DATA FOR THIS EXERCISE START

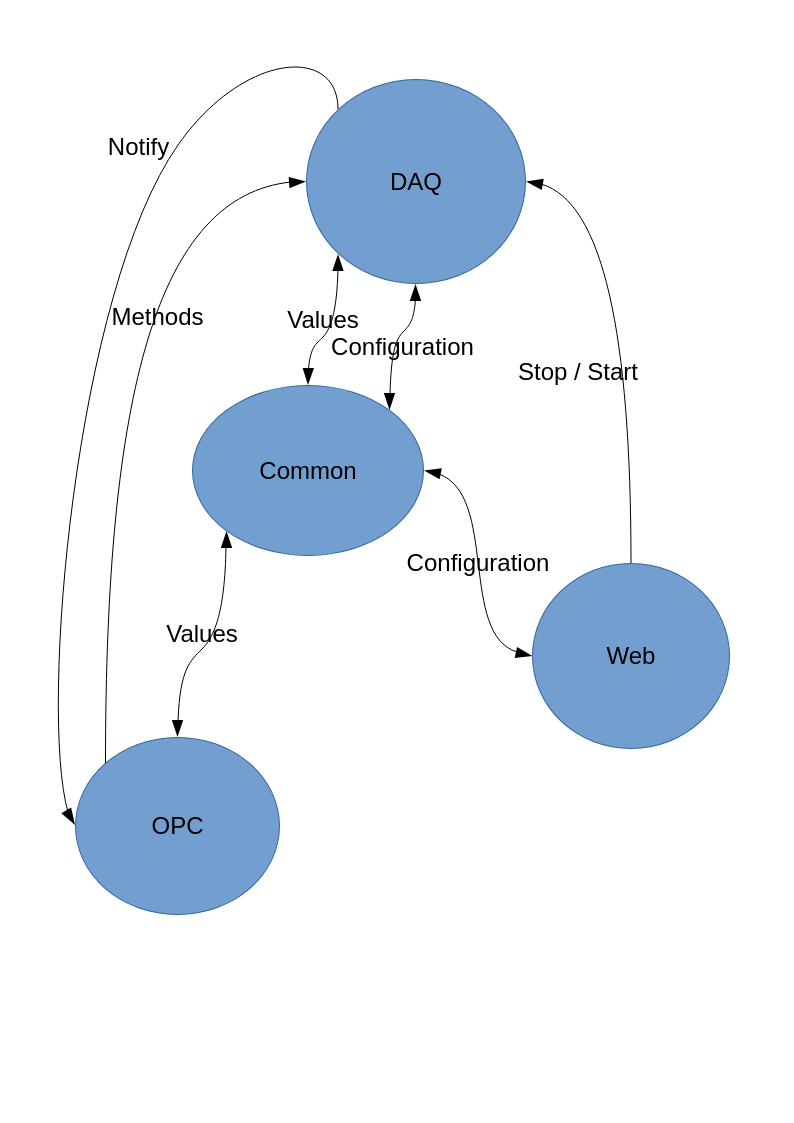
<!DOCTYPE html>
<html lang="en">
<head>
<meta charset="utf-8">
<title>Component diagram</title>
<style>
:root {
  --paper: #ffffff;
  --ink: #000000;
  --node-fill: #729fcf;
  --node-edge: #3465a4;
}
* { box-sizing: border-box; }
html, body { margin: 0; background: var(--paper); }
.diagram {
  position: relative;
  width: 794px;
  height: 1123px;
  overflow: hidden;
  background: var(--paper);
  color: var(--ink);
  font: 24px/28px "Liberation Sans", Arial, sans-serif;
}
.node {
  position: absolute;
  display: flex;
  align-items: center;
  justify-content: center;
  border: 1px solid var(--node-edge);
  border-radius: 50%;
  background: var(--node-fill);
}
.daq { left: 306px; top: 79px; width: 220px; height: 205px; }
.common { left: 192px; top: 385px; width: 232px; height: 171px; }
.web { left: 532px; top: 563px; width: 198px; height: 186px; }
.opc { left: 75px; top: 737px; width: 205px; height: 178px; }
.connectors { position: absolute; left: 0; top: 0; }
.lines { fill: none; stroke: var(--ink); stroke-width: 1; }
.heads { fill: var(--ink); }
.label {
  position: absolute;
  transform: translate(-50%, -50%);
  white-space: nowrap;
}
.notify { left: 138.5px; top: 147px; }
.methods { left: 157.5px; top: 317px; }
.daq-values { left: 323px; top: 320px; }
.daq-config { left: 402.5px; top: 347px; }
.stop-start { left: 578px; top: 372px; }
.web-config { left: 478px; top: 563px; }
.opc-values { left: 202px; top: 634px; }
</style>
</head>
<body>
<main class="diagram">
  <div class="node daq">DAQ</div>
  <div class="node common">Common</div>
  <div class="node web">Web</div>
  <div class="node opc">OPC</div>

  <svg class="connectors" width="794" height="1123" viewBox="0 0 794 1123" aria-hidden="true">
    <defs>
      <polygon id="head" points="0,0 -5.7,17 5.7,17"/>
    </defs>
    <g class="lines">
      <path d="M338 109C338 45 243 52 178 145C75 292 39 711 68 812"/>
      <path d="M105.5 763C105.5 393 157 196 291 182"/>
      <path d="M338 269C337 313 330 330 323 337C316 344 310 347 308.500 370"/>
      <path d="M415.500 299C414 321 409 326 403 332C396 339 391 352 390 395"/>
      <path d="M541 184C603 202 631 333 631 563"/>
      <path d="M439 474C498 496 459 634 517 652"/>
      <path d="M226 546C225 616 213 638 202 649C190 661 180 669 178 721"/>
    </g>
    <g class="heads">
      <use href="#head" transform="translate(75 825) rotate(149)"/>
      <use href="#head" transform="translate(306 181.500) rotate(86)"/>
      <use href="#head" transform="translate(338 254)"/>
      <use href="#head" transform="translate(308 385) rotate(181)"/>
      <use href="#head" transform="translate(415.500 284)"/>
      <use href="#head" transform="translate(389.500 410) rotate(180)"/>
      <use href="#head" transform="translate(526 181.500) rotate(-80)"/>
      <use href="#head" transform="translate(424 470.500) rotate(-79)"/>
      <use href="#head" transform="translate(532.500 656) rotate(102)"/>
      <use href="#head" transform="translate(226.500 531)"/>
      <use href="#head" transform="translate(177.500 737) rotate(180)"/>
    </g>
  </svg>

  <span class="label notify">Notify</span>
  <span class="label methods">Methods</span>
  <span class="label daq-values">Values</span>
  <span class="label daq-config">Configuration</span>
  <span class="label stop-start">Stop / Start</span>
  <span class="label web-config">Configuration</span>
  <span class="label opc-values">Values</span>
</main>
</body>
</html>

DATA FOR THIS EXERCISE END

> [ABOUT THIS EXERCISE]
Find the line with "269C337 313 330" in the data above. Restate it and all later lines word for word, ending with the last line.

> [EXERCISE SOLUTION]
      <path d="M338 269C337 313 330 330 323 337C316 344 310 347 308.500 370"/>
      <path d="M415.500 299C414 321 409 326 403 332C396 339 391 352 390 395"/>
      <path d="M541 184C603 202 631 333 631 563"/>
      <path d="M439 474C498 496 459 634 517 652"/>
      <path d="M226 546C225 616 213 638 202 649C190 661 180 669 178 721"/>
    </g>
    <g class="heads">
      <use href="#head" transform="translate(75 825) rotate(149)"/>
      <use href="#head" transform="translate(306 181.500) rotate(86)"/>
      <use href="#head" transform="translate(338 254)"/>
      <use href="#head" transform="translate(308 385) rotate(181)"/>
      <use href="#head" transform="translate(415.500 284)"/>
      <use href="#head" transform="translate(389.500 410) rotate(180)"/>
      <use href="#head" transform="translate(526 181.500) rotate(-80)"/>
      <use href="#head" transform="translate(424 470.500) rotate(-79)"/>
      <use href="#head" transform="translate(532.500 656) rotate(102)"/>
      <use href="#head" transform="translate(226.500 531)"/>
      <use href="#head" transform="translate(177.500 737) rotate(180)"/>
    </g>
  </svg>

  <span class="label notify">Notify</span>
  <span class="label methods">Methods</span>
  <span class="label daq-values">Values</span>
  <span class="label daq-config">Configuration</span>
  <span class="label stop-start">Stop / Start</span>
  <span class="label web-config">Configuration</span>
  <span class="label opc-values">Values</span>
</main>
</body>
</html>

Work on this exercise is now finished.